▶

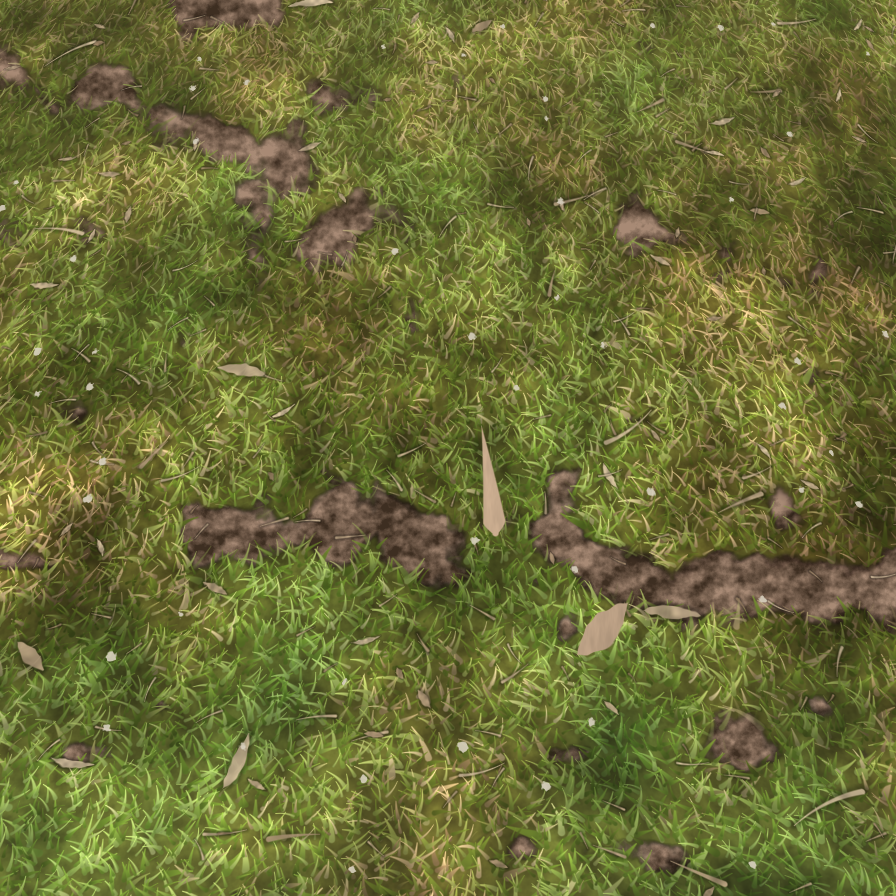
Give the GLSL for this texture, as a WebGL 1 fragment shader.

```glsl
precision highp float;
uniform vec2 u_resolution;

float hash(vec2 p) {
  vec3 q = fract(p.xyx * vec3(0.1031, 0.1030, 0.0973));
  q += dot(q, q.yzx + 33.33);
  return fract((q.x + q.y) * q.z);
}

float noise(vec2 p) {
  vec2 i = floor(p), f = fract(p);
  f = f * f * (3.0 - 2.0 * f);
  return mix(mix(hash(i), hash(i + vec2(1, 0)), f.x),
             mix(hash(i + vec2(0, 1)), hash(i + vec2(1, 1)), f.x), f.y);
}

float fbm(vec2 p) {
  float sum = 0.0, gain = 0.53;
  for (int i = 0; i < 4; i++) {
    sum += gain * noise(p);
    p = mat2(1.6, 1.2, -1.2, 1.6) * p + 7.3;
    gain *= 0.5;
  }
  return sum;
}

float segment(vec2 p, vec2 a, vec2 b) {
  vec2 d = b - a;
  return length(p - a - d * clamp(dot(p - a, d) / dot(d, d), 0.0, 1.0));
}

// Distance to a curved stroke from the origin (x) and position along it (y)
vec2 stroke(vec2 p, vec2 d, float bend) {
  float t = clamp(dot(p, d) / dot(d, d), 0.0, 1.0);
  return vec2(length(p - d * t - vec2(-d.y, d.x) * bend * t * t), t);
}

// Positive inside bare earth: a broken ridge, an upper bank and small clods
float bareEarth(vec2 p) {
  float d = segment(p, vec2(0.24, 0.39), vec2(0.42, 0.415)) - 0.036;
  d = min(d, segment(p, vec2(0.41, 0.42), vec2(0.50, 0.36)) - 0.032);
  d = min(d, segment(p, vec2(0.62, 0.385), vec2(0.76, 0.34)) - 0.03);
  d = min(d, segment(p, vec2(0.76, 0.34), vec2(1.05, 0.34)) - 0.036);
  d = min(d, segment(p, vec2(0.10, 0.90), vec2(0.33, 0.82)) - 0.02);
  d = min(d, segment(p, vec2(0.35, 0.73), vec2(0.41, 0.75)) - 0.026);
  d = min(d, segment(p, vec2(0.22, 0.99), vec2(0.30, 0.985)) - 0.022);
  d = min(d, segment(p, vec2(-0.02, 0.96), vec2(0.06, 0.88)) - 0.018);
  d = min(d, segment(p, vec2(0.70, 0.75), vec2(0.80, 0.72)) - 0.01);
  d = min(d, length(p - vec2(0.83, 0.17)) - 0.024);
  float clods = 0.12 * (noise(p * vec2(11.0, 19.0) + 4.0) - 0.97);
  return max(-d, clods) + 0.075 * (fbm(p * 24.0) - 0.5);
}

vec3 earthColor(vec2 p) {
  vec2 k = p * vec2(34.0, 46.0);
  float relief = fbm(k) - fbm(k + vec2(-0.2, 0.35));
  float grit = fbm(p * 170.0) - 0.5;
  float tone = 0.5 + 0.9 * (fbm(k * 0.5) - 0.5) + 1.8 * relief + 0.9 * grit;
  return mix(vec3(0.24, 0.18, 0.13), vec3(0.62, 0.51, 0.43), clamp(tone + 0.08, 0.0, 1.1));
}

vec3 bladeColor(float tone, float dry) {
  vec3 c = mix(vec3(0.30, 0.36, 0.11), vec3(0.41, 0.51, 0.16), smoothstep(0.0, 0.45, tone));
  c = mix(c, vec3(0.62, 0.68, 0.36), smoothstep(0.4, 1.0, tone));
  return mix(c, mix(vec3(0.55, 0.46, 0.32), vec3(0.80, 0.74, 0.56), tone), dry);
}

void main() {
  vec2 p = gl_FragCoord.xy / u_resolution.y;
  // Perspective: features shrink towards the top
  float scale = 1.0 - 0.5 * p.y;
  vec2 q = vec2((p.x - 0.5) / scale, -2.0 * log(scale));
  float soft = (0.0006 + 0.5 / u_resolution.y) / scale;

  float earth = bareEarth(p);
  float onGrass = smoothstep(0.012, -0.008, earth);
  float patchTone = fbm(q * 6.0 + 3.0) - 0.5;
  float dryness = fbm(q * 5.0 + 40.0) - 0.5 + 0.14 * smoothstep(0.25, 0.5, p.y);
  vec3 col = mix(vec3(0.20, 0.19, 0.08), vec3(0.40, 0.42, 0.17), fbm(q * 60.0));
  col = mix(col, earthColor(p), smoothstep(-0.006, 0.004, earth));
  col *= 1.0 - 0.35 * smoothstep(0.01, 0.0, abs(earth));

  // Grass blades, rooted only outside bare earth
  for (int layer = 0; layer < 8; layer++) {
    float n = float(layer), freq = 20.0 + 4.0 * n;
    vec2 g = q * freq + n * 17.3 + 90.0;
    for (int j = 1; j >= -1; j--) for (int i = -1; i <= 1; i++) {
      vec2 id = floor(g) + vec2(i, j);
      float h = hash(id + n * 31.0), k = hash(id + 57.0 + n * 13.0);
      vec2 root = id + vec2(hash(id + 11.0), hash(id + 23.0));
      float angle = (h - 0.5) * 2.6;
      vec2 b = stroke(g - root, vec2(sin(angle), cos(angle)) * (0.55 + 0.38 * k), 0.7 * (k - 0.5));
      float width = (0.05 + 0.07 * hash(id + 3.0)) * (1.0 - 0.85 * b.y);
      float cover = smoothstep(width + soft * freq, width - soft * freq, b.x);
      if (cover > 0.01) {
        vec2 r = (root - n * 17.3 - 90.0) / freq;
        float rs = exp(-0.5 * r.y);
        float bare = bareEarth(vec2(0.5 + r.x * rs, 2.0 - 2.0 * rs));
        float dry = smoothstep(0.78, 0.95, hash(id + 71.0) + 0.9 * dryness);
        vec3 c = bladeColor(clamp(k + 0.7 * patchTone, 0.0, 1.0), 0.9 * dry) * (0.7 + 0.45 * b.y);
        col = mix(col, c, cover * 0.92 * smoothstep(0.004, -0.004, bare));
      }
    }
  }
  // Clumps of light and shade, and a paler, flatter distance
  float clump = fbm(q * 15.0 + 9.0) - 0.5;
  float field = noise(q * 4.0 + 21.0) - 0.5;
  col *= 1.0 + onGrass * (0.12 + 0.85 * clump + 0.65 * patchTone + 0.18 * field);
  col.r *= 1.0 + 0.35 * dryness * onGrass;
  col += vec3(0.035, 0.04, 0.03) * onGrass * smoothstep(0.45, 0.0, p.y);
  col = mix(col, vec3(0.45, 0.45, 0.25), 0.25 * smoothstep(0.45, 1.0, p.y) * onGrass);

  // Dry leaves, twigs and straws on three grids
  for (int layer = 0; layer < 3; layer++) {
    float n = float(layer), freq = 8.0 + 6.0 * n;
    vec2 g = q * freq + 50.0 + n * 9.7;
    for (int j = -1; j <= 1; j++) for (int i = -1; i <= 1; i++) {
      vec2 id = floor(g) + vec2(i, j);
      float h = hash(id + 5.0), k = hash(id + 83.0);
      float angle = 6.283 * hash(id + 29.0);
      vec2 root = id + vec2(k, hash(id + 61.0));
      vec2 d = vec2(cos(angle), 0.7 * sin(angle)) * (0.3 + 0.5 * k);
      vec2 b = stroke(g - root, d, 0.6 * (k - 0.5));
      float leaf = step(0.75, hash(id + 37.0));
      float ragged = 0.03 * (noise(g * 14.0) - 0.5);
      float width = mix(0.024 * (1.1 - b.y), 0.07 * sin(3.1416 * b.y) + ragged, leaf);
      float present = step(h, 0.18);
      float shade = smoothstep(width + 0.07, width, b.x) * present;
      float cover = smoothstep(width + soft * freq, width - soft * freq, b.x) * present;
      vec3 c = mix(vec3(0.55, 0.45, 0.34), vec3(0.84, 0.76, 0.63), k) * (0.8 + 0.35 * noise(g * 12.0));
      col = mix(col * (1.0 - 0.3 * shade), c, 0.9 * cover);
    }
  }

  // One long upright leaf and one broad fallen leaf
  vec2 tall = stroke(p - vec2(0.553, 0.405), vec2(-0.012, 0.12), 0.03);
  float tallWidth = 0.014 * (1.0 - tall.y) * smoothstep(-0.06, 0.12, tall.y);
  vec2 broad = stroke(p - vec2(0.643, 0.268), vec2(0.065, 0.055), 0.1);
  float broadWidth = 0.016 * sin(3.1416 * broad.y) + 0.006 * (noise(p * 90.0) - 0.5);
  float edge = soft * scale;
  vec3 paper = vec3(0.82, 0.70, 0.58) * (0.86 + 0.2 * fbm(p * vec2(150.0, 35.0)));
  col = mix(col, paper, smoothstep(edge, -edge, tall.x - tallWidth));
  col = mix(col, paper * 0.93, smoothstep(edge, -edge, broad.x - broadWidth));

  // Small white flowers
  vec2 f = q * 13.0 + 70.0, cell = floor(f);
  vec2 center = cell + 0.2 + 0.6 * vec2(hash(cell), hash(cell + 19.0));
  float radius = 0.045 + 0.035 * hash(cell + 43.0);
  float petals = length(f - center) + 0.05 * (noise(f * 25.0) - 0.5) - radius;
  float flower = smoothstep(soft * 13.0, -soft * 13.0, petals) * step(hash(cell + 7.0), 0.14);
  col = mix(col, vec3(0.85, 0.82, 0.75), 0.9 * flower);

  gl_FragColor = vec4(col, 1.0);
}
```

◀

• _REQUIRED ACTION_:
What are the lines above that hold the string "center"? Copy them.

• _TASK RESULT_:
  vec2 center = cell + 0.2 + 0.6 * vec2(hash(cell), hash(cell + 19.0));
  float petals = length(f - center) + 0.05 * (noise(f * 25.0) - 0.5) - radius;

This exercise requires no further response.